▸ **WORK ORDER**
Once you find the line with "352C195 382 209" in the entries below, return exactly every line from it through the line with "356L295 345L299 351L288".
=== DATA FOR THIS EXERCISE ===
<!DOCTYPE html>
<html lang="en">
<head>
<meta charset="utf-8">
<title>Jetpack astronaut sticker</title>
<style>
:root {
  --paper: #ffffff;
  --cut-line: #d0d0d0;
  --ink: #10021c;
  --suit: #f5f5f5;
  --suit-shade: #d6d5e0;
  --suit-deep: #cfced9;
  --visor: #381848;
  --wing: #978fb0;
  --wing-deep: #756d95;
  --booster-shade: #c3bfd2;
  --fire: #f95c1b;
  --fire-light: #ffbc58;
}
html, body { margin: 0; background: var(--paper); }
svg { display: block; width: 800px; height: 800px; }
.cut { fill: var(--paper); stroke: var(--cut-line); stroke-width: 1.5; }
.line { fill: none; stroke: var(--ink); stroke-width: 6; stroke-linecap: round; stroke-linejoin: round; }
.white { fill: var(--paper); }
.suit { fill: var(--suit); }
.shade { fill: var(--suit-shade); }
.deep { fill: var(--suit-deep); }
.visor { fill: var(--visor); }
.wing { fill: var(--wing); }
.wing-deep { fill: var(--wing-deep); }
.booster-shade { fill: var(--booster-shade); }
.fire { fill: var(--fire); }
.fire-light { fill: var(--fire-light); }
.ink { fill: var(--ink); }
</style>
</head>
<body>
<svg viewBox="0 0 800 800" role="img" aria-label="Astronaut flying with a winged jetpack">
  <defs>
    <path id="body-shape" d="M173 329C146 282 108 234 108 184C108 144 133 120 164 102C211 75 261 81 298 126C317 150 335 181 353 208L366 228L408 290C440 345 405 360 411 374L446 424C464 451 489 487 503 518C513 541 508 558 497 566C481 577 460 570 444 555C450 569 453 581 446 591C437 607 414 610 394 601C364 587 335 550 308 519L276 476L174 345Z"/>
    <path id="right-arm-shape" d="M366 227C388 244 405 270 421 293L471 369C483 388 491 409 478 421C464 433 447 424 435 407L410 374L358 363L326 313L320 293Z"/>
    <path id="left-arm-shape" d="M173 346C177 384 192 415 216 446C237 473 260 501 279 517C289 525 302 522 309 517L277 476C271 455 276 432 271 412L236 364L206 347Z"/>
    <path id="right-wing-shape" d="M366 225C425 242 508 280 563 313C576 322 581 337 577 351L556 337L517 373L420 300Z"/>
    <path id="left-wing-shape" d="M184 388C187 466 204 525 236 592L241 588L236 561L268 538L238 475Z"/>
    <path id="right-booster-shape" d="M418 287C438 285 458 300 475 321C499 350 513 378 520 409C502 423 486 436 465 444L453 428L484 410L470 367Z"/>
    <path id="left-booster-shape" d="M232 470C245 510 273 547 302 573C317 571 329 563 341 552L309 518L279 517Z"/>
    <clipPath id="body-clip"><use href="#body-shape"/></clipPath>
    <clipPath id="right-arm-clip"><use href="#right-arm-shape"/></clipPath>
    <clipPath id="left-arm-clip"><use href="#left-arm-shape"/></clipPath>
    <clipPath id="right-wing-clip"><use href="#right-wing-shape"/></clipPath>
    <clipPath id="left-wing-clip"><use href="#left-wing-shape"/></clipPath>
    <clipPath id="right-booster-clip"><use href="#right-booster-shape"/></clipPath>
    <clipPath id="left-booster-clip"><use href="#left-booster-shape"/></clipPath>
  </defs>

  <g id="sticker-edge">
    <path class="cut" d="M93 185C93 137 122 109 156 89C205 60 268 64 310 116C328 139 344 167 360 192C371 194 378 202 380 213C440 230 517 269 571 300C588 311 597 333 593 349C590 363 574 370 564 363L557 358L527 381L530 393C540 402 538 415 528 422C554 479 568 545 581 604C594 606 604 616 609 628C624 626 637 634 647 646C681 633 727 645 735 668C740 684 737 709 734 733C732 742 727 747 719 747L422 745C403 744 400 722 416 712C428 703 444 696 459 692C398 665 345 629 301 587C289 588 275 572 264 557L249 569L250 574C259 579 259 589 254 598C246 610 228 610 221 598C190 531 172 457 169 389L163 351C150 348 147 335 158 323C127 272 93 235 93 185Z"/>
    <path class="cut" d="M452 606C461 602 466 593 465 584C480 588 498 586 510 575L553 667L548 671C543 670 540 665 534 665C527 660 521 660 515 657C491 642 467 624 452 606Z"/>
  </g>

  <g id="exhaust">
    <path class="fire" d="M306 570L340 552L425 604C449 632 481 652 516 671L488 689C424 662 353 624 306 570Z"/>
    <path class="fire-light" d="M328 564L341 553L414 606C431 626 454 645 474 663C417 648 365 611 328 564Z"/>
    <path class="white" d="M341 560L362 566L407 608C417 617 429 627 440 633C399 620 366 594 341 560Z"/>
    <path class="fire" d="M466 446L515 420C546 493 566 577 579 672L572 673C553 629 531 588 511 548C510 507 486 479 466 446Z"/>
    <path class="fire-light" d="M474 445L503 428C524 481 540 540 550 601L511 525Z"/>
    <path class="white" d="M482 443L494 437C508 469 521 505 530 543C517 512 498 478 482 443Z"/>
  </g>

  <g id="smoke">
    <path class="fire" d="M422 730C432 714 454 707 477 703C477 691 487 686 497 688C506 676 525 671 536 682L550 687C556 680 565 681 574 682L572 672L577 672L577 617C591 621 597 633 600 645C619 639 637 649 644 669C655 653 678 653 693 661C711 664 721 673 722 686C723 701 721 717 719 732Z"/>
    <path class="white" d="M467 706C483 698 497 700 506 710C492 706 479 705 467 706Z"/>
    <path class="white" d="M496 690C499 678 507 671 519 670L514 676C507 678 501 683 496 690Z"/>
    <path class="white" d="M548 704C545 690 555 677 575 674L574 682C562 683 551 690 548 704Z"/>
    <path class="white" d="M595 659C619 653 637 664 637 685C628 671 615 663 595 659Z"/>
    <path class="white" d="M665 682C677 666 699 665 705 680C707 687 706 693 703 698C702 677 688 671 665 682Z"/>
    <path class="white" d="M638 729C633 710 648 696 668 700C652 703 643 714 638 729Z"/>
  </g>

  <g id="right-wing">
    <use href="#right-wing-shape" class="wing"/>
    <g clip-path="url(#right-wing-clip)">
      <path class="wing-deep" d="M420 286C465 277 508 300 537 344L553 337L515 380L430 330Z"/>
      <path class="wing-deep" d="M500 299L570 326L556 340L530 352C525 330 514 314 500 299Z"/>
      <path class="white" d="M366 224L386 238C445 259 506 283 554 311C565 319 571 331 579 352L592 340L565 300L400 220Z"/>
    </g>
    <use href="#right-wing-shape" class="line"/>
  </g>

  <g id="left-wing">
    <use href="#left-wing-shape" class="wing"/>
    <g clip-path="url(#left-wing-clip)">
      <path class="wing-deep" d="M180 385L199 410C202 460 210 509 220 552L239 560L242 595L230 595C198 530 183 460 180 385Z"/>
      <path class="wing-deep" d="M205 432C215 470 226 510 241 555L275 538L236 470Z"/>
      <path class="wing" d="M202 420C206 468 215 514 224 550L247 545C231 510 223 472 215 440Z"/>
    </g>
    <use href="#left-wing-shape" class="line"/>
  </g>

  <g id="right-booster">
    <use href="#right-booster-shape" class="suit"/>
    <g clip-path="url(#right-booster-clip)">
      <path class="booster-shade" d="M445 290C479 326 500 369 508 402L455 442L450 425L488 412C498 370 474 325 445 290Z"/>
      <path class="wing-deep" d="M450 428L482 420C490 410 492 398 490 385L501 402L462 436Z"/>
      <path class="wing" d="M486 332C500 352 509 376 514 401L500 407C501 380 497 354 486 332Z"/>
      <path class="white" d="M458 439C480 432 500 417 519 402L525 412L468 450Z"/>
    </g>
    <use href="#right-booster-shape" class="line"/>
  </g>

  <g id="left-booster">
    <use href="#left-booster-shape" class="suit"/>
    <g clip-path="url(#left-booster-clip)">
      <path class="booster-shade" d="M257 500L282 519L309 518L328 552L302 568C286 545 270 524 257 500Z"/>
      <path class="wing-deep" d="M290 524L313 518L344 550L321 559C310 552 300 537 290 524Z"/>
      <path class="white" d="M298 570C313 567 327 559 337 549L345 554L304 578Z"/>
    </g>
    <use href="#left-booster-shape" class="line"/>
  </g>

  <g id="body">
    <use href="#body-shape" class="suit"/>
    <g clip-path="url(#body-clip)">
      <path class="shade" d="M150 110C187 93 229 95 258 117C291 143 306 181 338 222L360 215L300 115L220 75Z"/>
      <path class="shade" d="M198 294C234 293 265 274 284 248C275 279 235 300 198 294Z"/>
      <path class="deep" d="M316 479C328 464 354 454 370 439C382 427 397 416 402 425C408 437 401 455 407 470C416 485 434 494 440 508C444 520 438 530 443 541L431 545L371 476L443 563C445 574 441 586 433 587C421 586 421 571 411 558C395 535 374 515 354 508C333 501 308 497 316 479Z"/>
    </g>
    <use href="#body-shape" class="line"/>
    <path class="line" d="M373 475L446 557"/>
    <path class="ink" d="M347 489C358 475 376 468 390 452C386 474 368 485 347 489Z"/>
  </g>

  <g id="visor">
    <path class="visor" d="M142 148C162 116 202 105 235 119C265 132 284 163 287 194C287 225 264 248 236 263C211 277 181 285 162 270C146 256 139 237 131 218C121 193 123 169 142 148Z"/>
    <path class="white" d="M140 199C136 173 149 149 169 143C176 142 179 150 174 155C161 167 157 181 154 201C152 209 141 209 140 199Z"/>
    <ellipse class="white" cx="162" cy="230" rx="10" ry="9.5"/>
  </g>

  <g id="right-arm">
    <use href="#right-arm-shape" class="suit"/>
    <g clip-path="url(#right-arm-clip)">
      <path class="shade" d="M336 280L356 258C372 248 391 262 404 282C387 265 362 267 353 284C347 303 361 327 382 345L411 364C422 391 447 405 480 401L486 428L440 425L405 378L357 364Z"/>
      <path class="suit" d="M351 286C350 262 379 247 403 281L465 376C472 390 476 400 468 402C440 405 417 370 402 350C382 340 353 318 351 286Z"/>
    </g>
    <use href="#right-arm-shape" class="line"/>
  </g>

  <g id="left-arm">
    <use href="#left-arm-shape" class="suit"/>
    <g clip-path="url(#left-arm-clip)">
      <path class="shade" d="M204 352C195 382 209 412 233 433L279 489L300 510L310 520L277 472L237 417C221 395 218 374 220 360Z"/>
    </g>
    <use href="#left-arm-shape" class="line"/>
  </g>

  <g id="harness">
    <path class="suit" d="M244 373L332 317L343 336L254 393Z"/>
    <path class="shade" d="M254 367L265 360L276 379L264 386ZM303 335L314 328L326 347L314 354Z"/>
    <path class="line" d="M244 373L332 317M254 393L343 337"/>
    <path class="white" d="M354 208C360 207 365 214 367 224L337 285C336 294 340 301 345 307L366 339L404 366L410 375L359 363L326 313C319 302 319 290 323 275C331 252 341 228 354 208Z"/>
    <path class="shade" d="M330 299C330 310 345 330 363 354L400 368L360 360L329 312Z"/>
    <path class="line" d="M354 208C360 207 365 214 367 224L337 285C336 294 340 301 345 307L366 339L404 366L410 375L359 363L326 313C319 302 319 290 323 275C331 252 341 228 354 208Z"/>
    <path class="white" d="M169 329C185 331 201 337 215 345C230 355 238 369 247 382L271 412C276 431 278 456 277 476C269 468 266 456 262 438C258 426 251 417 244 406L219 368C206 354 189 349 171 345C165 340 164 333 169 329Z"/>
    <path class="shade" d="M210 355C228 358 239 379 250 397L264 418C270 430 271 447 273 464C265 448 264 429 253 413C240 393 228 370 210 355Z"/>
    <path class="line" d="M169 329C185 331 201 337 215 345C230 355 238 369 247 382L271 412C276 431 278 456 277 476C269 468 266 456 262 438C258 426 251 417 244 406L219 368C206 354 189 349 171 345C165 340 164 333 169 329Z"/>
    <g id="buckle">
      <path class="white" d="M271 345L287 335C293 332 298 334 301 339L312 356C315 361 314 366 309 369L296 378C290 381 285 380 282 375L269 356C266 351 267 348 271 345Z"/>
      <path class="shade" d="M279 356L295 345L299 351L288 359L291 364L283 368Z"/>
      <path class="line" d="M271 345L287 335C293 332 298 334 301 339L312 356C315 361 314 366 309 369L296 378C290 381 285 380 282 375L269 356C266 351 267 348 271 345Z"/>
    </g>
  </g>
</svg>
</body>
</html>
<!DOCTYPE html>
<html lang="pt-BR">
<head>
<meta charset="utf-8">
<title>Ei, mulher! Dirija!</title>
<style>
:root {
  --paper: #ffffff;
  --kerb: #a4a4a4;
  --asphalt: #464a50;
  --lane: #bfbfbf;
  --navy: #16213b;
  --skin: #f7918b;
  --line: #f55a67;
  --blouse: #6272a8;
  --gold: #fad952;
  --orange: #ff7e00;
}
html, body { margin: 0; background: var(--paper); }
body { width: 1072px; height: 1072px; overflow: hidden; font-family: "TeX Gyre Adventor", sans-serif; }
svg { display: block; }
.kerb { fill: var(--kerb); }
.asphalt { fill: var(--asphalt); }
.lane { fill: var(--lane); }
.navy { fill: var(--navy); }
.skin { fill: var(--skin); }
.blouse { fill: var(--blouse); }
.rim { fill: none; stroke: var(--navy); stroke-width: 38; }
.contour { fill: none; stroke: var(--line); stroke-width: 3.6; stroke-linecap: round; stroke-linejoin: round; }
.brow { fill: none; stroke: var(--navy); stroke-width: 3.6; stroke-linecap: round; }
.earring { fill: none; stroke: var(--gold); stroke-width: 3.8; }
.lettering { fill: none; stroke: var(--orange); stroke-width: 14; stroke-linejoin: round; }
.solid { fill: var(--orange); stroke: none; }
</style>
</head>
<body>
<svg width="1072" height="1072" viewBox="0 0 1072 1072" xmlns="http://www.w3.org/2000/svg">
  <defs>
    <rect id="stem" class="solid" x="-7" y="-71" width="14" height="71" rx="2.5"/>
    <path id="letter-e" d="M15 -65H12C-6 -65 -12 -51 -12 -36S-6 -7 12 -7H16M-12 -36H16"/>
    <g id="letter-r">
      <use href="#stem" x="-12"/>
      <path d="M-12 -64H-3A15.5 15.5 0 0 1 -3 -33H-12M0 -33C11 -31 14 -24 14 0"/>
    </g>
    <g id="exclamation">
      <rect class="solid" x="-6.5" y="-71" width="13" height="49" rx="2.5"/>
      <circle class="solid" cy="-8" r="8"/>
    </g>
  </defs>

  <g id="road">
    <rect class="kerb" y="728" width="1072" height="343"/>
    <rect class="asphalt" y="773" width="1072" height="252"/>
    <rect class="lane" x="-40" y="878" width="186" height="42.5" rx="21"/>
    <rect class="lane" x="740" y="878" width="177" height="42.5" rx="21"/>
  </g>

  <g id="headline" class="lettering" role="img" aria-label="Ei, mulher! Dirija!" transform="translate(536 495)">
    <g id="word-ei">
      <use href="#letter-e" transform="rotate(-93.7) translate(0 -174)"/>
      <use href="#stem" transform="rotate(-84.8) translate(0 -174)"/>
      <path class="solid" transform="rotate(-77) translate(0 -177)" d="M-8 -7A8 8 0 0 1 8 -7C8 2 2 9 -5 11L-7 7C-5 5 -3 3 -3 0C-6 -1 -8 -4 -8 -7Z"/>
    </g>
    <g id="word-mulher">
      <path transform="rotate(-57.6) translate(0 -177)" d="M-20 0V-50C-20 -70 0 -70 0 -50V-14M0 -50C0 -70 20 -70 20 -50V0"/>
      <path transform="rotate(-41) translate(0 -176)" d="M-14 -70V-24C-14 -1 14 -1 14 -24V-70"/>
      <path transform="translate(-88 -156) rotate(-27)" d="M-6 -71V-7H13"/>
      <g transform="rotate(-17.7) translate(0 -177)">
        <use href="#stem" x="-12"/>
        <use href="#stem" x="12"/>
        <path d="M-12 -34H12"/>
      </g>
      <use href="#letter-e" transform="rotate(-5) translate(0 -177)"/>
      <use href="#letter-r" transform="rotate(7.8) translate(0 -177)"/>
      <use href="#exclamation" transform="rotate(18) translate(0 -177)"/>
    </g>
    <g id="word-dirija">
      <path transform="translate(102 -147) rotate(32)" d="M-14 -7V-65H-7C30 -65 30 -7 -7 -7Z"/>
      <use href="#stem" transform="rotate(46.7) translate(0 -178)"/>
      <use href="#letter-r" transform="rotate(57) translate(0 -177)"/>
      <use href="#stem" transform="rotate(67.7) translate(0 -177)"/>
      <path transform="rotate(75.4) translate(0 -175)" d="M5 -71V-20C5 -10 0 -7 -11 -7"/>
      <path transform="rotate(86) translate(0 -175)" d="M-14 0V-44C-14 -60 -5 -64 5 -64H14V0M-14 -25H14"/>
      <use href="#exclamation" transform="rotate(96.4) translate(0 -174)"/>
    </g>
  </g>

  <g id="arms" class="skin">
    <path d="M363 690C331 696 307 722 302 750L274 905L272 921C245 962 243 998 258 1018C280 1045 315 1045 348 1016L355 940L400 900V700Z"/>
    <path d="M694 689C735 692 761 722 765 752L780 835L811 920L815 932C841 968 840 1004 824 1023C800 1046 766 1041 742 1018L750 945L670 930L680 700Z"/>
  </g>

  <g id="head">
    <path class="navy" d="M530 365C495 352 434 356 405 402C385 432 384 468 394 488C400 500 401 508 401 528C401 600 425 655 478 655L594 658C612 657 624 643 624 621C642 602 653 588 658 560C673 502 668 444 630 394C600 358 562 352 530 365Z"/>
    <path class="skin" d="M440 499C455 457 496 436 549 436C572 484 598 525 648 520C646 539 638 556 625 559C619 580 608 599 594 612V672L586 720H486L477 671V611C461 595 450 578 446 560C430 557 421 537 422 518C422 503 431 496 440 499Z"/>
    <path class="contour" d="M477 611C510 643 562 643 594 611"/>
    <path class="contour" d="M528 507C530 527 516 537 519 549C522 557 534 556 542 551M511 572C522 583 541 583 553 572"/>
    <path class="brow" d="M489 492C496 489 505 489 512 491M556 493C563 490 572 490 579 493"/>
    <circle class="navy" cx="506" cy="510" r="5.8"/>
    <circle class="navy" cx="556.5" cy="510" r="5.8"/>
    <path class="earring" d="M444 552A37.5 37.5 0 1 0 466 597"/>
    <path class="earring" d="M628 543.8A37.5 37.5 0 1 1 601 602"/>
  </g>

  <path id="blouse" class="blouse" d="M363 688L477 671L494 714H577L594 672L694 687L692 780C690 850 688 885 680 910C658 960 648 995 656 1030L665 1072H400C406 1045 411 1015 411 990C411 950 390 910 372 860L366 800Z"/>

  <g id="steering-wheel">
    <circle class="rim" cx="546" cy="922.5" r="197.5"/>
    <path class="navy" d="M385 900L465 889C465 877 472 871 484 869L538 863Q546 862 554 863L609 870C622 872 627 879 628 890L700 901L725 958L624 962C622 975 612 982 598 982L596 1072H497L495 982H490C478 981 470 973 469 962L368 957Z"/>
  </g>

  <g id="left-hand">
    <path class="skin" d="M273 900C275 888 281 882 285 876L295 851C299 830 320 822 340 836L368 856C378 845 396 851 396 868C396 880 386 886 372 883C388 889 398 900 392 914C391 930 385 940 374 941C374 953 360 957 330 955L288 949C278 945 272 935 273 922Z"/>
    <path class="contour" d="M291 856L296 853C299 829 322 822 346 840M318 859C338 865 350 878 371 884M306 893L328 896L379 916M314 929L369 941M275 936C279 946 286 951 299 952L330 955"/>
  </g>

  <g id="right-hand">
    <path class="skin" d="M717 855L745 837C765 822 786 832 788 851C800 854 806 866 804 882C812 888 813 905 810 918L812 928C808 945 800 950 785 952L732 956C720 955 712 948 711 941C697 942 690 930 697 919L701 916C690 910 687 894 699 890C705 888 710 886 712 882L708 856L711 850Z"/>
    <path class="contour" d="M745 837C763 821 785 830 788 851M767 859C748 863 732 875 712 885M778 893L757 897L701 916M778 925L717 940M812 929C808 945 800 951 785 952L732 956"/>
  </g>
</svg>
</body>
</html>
===
▸ **EXERCISE ANSWER**
      <path class="shade" d="M204 352C195 382 209 412 233 433L279 489L300 510L310 520L277 472L237 417C221 395 218 374 220 360Z"/>
    </g>
    <use href="#left-arm-shape" class="line"/>
  </g>

  <g id="harness">
    <path class="suit" d="M244 373L332 317L343 336L254 393Z"/>
    <path class="shade" d="M254 367L265 360L276 379L264 386ZM303 335L314 328L326 347L314 354Z"/>
    <path class="line" d="M244 373L332 317M254 393L343 337"/>
    <path class="white" d="M354 208C360 207 365 214 367 224L337 285C336 294 340 301 345 307L366 339L404 366L410 375L359 363L326 313C319 302 319 290 323 275C331 252 341 228 354 208Z"/>
    <path class="shade" d="M330 299C330 310 345 330 363 354L400 368L360 360L329 312Z"/>
    <path class="line" d="M354 208C360 207 365 214 367 224L337 285C336 294 340 301 345 307L366 339L404 366L410 375L359 363L326 313C319 302 319 290 323 275C331 252 341 228 354 208Z"/>
    <path class="white" d="M169 329C185 331 201 337 215 345C230 355 238 369 247 382L271 412C276 431 278 456 277 476C269 468 266 456 262 438C258 426 251 417 244 406L219 368C206 354 189 349 171 345C165 340 164 333 169 329Z"/>
    <path class="shade" d="M210 355C228 358 239 379 250 397L264 418C270 430 271 447 273 464C265 448 264 429 253 413C240 393 228 370 210 355Z"/>
    <path class="line" d="M169 329C185 331 201 337 215 345C230 355 238 369 247 382L271 412C276 431 278 456 277 476C269 468 266 456 262 438C258 426 251 417 244 406L219 368C206 354 189 349 171 345C165 340 164 333 169 329Z"/>
    <g id="buckle">
      <path class="white" d="M271 345L287 335C293 332 298 334 301 339L312 356C315 361 314 366 309 369L296 378C290 381 285 380 282 375L269 356C266 351 267 348 271 345Z"/>
      <path class="shade" d="M279 356L295 345L299 351L288 359L291 364L283 368Z"/>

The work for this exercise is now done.